If you run a google search for the title above, you’ll get quite a lot of results. Most of them talk about how technology is largely being used for education and how data created through these devices can be used for insights.
The moment we read the word analytics or the phrase “data-driven”, we immediately think about algorithms, data warehouses, big data, machine learning and AI.
This thinking is completely wrong.
Being data-driven means making sure progress will be transparent and measurable.
Making things transparent and measurable is the first step towards fixing any problem., It allows us to:
- Identify the problem
- Identify the most influential factor of the problem
- Experiment and test actions to fix the problem
- Implement the most impactful actions to fix the problem
You can be data-driven with just a pen, paper, and minimal effort. You don’t need all the other jargon to get started.
Let’s jump right into the steps.
- Find a metric that represents an entire sector
The metric that parents and teachers use to measure education is the academic performance of students. But what is the most important factor for a student’s academic performance?
Click here to contribute if you got suggestions, we would love to hear your thoughts.
“The emotional connections students foster in their classrooms are likely to impact their success in school,” the Journal of Educational Psychology states.
How do you gauge emotional connection and is to possible to quantify it? Or can we measure lack of emotional connection instead?
It is clear that students who do not share an emotional connection with the other students in the classroom are relatively lonely. If we can find the number of lonely students in a classroom, we have cracked this.
The Number of Lonely Students (NLS) is a good representation of the emotional connection students foster in their classroom. Lower NLS shows that there is a higher emotional connection among students, making it easier for the entire classroom to be engaged in the learning experience.
But how can we quantify the Number of Lonely Students (NLS) in an easy manner?
- Make everything easily measurable

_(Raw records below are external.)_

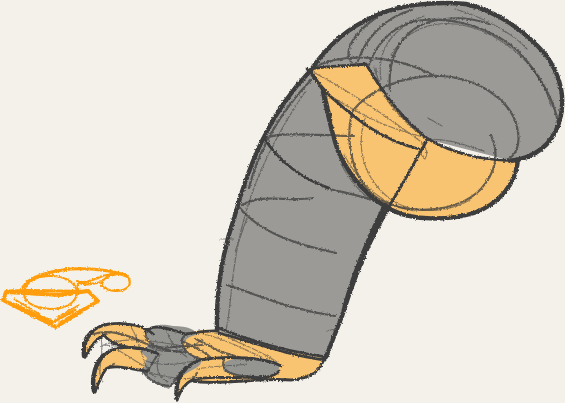
<!DOCTYPE html>
<html lang="en">
<head>
<meta charset="utf-8">
<title>Clawed limb sketch</title>
<style>
:root{--paper:#f4f1ea;--fur:#9b9a96;--paw:#949490;--skin:#f9c471;--ink:#3d3d3e;--guide:#ff9d0a}
html,body{margin:0;background:var(--paper);overflow:hidden}
svg{display:block;width:565px;height:403px}
.fur{fill:var(--fur)}
.paw{fill:var(--paw)}
.skin{fill:var(--skin)}
.ink,.guide{fill:none;stroke-linecap:round;stroke-linejoin:round}
.ink{stroke:var(--ink)}
.guide{stroke:var(--guide)}
.bold{stroke-width:4.4}
.line{stroke-width:2.8}
.soft{stroke-width:2.2;opacity:.75}
.faint{stroke-width:1.2;opacity:.55}
</style>
</head>
<body>
<svg viewBox="0 0 565 403" role="img" aria-label="Sketch of a bent clawed limb beside a small orange construction drawing">
<defs>
<filter id="crayon" x="0" y="0" width="565" height="403" filterUnits="userSpaceOnUse">
<feTurbulence type="fractalNoise" baseFrequency=".55" numOctaves="2" seed="4" result="grain"/>
<feDisplacementMap in="SourceGraphic" in2="grain" scale="3" xChannelSelector="R" yChannelSelector="G"/>
</filter>
</defs>
<rect width="565" height="403" fill="var(--paper)"/>

<g id="limb-colour">
<path class="fur" d="M311 70C330 43 350 27 377 15C400 5 435 0 466 4C497 11 524 31 545 54C562 76 566 101 559 123C551 146 536 157 512 161L430 140L388 208C369 239 354 281 342 316L327 358C290 354 250 344 216 330C216 295 222 253 235 215C246 168 270 112 311 70Z"/>
<path class="skin" d="M307 69C325 68 345 64 366 64C378 85 399 117 428 139C450 152 486 162 518 160C516 184 499 204 474 213C448 221 412 220 394 211C370 200 350 178 338 151C331 131 327 108 323 92Z"/>
</g>

<g id="foot-colour">
<path class="skin" d="M180 338C193 330 205 328 218 331L268 348L324 358C322 371 311 378 290 379L250 381C224 385 197 383 178 376L168 352Z"/>
<path class="skin" d="M85 357C82 340 90 327 109 324C127 322 145 326 157 334L144 349C126 347 111 345 104 334C95 339 91 347 85 357Z"/>
<path class="skin" d="M95 392C90 372 98 352 119 348C135 346 148 349 156 353L148 370C131 372 113 364 106 369C101 376 98 384 95 392Z"/>
<path class="skin" d="M177 398C174 380 183 365 200 360C216 357 230 359 243 364L244 377C221 380 204 375 192 380C184 384 180 391 177 398Z"/>
<path class="paw" d="M145 333C148 325 160 323 173 326C188 326 197 330 196 335C183 338 180 345 189 354C203 358 205 364 194 369C181 376 174 381 169 389C158 385 148 380 143 371L147 358L140 351L151 344Z"/>
<path class="paw" d="M225 362C238 355 262 357 277 362C284 372 272 378 258 377C243 377 228 375 223 370Z"/>
</g>

<g id="limb-ink" filter="url(#crayon)">
<g class="ink bold">
<path d="M311 70C328 44 351 26 377 15C400 5 433 1 466 4C497 11 525 31 545 54C562 76 566 101 559 123C551 147 534 158 510 161"/>
<path d="M518 160C516 184 499 204 474 213C448 221 412 220 394 211C370 200 350 178 338 151C331 131 327 110 323 92"/>
<path d="M311 70C270 112 249 164 235 215C222 253 216 294 217 330"/>
<path d="M389 207C369 239 353 281 342 316L326 357"/>
<path d="M385 205C368 238 354 272 344 309"/>
</g>
<g class="ink line">
<path d="M307 69C318 83 323 88 330 96C352 115 379 140 419 149"/>
<path d="M311 71L325 94L331 120"/>
<path d="M311 69C327 66 347 66 366 64C378 85 399 117 428 139C452 153 486 162 518 160"/>
<path d="M428 139C416 158 405 182 389 206"/>
<path d="M264 138C279 162 304 180 329 188"/>
<path d="M216 327C245 339 284 351 326 357"/>
<path d="M219 333C255 343 288 355 325 360"/>
</g>
<g class="ink soft">
<path d="M352 112C344 145 354 181 377 198C409 217 457 212 480 190C502 166 496 146 491 135"/>
<path d="M352 112C370 88 407 75 440 76C480 78 511 101 517 127C522 147 514 158 504 161"/>
<path d="M369 65C377 41 397 22 423 20C458 17 494 30 518 51C541 75 556 105 558 124"/>
<path d="M358 61C367 34 389 16 412 10"/>
<path d="M390 91C387 57 401 31 429 22C452 16 473 18 489 24"/>
<path d="M351 62C343 50 355 32 377 17"/>
<path d="M311 69C347 48 406 59 436 77"/>
<path d="M264 138C286 131 324 136 354 136"/>
<path d="M326 188C345 193 365 196 386 205"/>
<path d="M242 205C262 193 287 202 313 198"/>
<path d="M239 207C260 233 298 245 336 253"/>
<path d="M227 285C256 294 286 309 335 316"/>
<path d="M311 80C280 112 258 151 249 188"/>
</g>
<g class="ink faint">
<path d="M305 92C270 143 246 198 237 250C231 280 231 309 226 330"/>
<path d="M313 72C349 91 384 114 424 144"/>
<path d="M374 67C382 96 401 121 426 139"/>
<path d="M391 55C413 20 452 15 493 36C524 54 543 76 551 106"/>
<path d="M381 80C376 50 393 28 424 16"/>
<path d="M365 118C354 154 368 185 396 203C425 216 453 210 470 200"/>
<path d="M329 95C350 108 376 125 423 137M428 118L442 126M430 139C452 139 469 147 484 151"/>
<path d="M421 142C427 148 429 153 425 159C420 156 420 150 425 146"/>
<path d="M455 9C482 17 510 31 527 49M376 68C376 90 393 111 413 128"/>
<path d="M341 164C355 190 370 203 388 205M344 155C364 191 389 207 414 211"/>
<path d="M220 239L233 239M247 218L235 252M327 331L335 329"/>
</g>
</g>

<g id="foot-ink" filter="url(#crayon)">
<g class="ink line">
<path d="M85 357C82 340 90 327 109 324C127 322 145 326 153 334"/>
<path d="M85 357C91 347 95 339 104 335C111 345 126 348 145 349"/>
<path d="M95 392C90 372 98 352 119 348C135 346 148 349 158 354"/>
<path d="M95 392C98 384 101 376 106 369C113 364 130 369 147 371"/>
<path d="M177 400C174 380 183 365 200 360C216 357 230 357 246 358C260 359 272 361 281 366"/>
<path d="M177 400C181 390 184 384 192 380C208 375 226 379 246 377C261 379 275 377 279 371"/>
<path d="M145 332C155 322 171 330 186 334C196 333 205 330 218 331"/>
<path d="M192 381C221 386 258 377 291 380C312 378 321 371 324 358"/>
</g>
<g class="ink bold">
<path d="M84 356C83 346 86 337 92 332M94 391C91 377 96 362 104 355M177 397C175 384 180 374 186 368"/>
</g>
<g class="ink soft">
<path d="M94 334C107 329 126 334 142 342C154 348 169 352 187 352"/>
<path d="M145 333C147 344 157 350 173 347L202 345"/>
<path d="M181 340C189 346 203 349 211 358C193 359 181 370 171 386C158 386 145 379 143 369"/>
<path d="M187 334C176 340 184 355 201 359M145 349L158 354L147 372M196 339L219 351L248 360"/>
<path d="M224 360C219 373 237 377 257 377"/>
<path d="M103 335L111 332M106 369L114 364M192 380L197 373"/>
</g>
<g class="ink faint">
<path d="M101 337C105 359 95 371 103 382M101 346C126 335 154 341 189 347"/>
<path d="M131 327C145 350 141 370 156 377M148 346C163 356 191 351 202 339"/>
<path d="M146 361C161 366 181 365 201 359M143 373C159 373 174 381 192 378"/>
<path d="M160 354C154 367 158 377 168 382M116 349C132 358 139 364 147 367"/>
<path d="M203 334C230 340 246 351 262 357M197 369C216 365 235 366 247 364"/>
<path d="M218 331C227 340 263 350 278 363M104 345L137 348M166 329C169 340 175 350 187 357"/>
</g>
</g>

<g id="construction-guide" filter="url(#crayon)">
<path class="guide" stroke-width="3.8" d="M6 292L3 300L56 327L98 301L88 291L60 295Z"/>
<path class="guide" stroke-width="3" d="M8 291C31 289 61 292 89 291M11 303L53 322L75 310"/>
<path class="guide" stroke-width="2.2" d="M24 293C25 281 38 275 53 276C69 277 77 285 77 293C76 304 64 309 50 309C35 308 24 303 24 293Z"/>
<path class="guide" stroke-width="3" d="M23 287C29 277 49 271 71 269C93 268 116 271 126 276"/>
<path class="guide" stroke-width="2.2" d="M78 291L78 282C86 287 94 283 102 282M77 281C89 285 94 277 111 274C125 271 132 278 129 286C123 293 108 292 102 286C101 278 111 275 118 274"/>
<path class="guide" stroke-width="1.5" d="M14 299L41 315M58 317L79 305M60 322L84 308M24 293C38 296 62 295 78 291"/>
</g>
</svg>
</body>
</html>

Distribute a small paper with the following two questions:
- Name four friends that you would like to sit with next week (this can be accommodated if possible)
- Who do you think was the exceptional classroom citizen in the last four days?
Once you start mapping this data for a few weeks you start seeing a few patterns and glean some insights.
- There are some students who never get asked to be seated with by anyone
- There are also students who don’t know who to request for
- There are students who never get nominated as exceptional classroom citizens
You notice that there are a few students who fall into these three categories. They are the lonely ones.
Frankly, I would have never been nominated as an exceptional classroom citizen. Where do you think you fall?
Have you got better questions that you think might help us quantify the classroom experience? Click here to contribute.
- Ensure information is accessible and transparent
Google is doing an amazing job at facilitating this. Create a shared google sheet without any student personal information. If you want to visualize this data for easier consumption, create a simple chart.
If you are an analytics nerd like myself, you can easily create a dashboard in the data studio. It will look much nicer.
- Action the insight
It is clear that if we can bring down the number of lonely students in a classroom, we can improve the academic achievement of the overall class.
What are the activities we can do to make class more inclusive?
During my time as a maths teacher in a high school, I used quick competitions, quizzes, and projects on the presence of mathematics in nature, etc.
This is super fun and easy.
It easier to make an impact than we think.
- Make it inclusive
If we really want to progress fast, we need to learn from each other.
You can create a simple google sheet with columns for Insight, Action, and Impact. Since we are measuring the number of lonely students on a weekly basis, we can easily identify actions that impact our key metric.
Google Sheets will help you get started. Once you start scaling, you might have to look at better alternatives.
There are probably more interesting ways to make the classroom inclusive. Have you come across any tricks? Click here and add it to the common Google sheet.
This is nothing new or complex. All we have to do is identify a metric (a certain point of view) and be methodical.
Making efforts measurable will make it transparent. Transparency helps us understand what’s going right and what areas need improvement. Take the learning from what is going right and apply it to the areas that need improvement.
We believe this thought process of making things measurable, transparent, and inclusive can eventually help us to improve the education experience of Sri Lankan students; maybe even of the world if we are lucky! All it needs is some focused effort.
Click here to keep in touch with us. Let’s figure out how best we can improve the classroom experience of our students.
Cover image courtesy Edutopia